● What you have to do:
Look through the records below, count the lines with the word "nearest", and reply with only the number.

● Materials provided:
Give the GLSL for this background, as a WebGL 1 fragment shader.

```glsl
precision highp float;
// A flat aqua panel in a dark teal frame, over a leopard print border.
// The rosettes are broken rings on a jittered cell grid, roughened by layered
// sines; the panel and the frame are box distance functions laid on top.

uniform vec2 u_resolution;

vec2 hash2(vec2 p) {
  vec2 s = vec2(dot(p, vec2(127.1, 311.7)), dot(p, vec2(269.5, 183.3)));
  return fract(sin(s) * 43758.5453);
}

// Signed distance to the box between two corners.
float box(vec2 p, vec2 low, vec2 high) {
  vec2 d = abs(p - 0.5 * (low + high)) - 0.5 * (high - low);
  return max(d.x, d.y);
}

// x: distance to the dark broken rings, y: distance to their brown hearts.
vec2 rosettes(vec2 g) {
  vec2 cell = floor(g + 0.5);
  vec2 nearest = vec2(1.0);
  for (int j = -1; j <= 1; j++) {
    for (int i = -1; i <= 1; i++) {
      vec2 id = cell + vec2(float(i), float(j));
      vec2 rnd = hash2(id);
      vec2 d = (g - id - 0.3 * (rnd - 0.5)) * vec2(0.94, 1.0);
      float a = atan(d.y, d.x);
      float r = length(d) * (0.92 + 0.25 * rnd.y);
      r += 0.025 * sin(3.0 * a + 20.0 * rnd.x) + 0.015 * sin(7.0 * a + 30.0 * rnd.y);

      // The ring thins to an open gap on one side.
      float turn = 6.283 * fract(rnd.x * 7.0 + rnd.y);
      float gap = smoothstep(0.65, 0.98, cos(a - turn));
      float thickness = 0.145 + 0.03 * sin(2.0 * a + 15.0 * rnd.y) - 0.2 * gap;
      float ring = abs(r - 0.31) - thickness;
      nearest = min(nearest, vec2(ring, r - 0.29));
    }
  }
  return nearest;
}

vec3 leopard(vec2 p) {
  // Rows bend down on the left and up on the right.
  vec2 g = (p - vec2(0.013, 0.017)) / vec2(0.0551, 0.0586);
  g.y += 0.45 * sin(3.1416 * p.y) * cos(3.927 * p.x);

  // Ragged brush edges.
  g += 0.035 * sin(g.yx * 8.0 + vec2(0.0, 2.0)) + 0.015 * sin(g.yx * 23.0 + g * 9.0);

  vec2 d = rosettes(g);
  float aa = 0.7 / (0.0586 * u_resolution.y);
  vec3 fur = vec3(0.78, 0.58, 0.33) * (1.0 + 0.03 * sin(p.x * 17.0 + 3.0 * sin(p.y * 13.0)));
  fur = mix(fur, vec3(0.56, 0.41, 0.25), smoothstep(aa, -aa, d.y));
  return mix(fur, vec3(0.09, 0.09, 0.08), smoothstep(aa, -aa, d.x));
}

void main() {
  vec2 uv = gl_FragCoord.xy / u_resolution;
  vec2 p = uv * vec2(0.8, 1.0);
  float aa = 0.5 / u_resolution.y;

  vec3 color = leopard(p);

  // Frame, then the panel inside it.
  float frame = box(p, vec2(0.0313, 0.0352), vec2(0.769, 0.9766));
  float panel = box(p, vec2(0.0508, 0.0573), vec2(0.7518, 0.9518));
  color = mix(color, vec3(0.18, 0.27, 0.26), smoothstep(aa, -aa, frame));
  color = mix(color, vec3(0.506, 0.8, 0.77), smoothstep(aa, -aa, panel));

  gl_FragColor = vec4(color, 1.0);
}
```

---

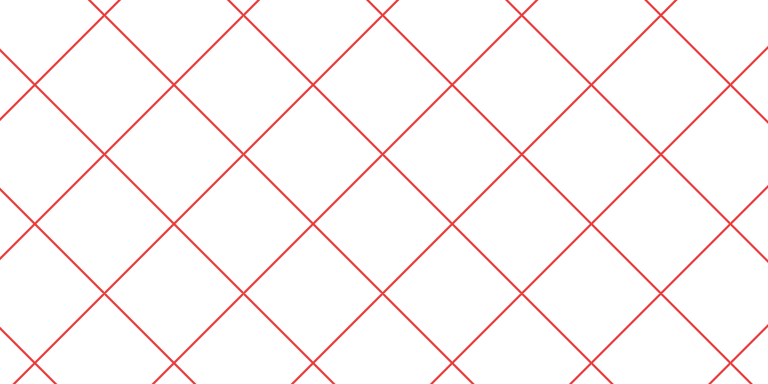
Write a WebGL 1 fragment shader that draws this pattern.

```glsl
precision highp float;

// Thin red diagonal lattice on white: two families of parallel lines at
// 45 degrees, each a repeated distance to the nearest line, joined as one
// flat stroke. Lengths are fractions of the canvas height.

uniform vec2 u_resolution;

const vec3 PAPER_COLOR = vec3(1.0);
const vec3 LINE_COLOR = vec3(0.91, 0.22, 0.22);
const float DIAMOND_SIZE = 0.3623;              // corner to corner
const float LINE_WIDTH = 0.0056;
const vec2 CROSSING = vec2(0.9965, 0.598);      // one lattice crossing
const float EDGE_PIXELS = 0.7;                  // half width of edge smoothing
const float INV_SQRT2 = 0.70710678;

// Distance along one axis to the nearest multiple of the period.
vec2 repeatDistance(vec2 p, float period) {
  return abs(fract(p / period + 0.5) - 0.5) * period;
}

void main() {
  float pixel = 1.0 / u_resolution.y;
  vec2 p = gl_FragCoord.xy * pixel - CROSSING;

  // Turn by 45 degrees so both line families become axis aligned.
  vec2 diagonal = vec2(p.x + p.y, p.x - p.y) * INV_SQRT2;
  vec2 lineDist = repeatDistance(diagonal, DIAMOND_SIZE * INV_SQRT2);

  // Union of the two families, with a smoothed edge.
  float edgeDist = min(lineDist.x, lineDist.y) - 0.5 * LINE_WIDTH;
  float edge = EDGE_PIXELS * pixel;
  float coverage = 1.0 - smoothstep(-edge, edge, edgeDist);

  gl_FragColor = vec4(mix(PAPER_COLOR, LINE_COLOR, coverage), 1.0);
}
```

● Answer below:
5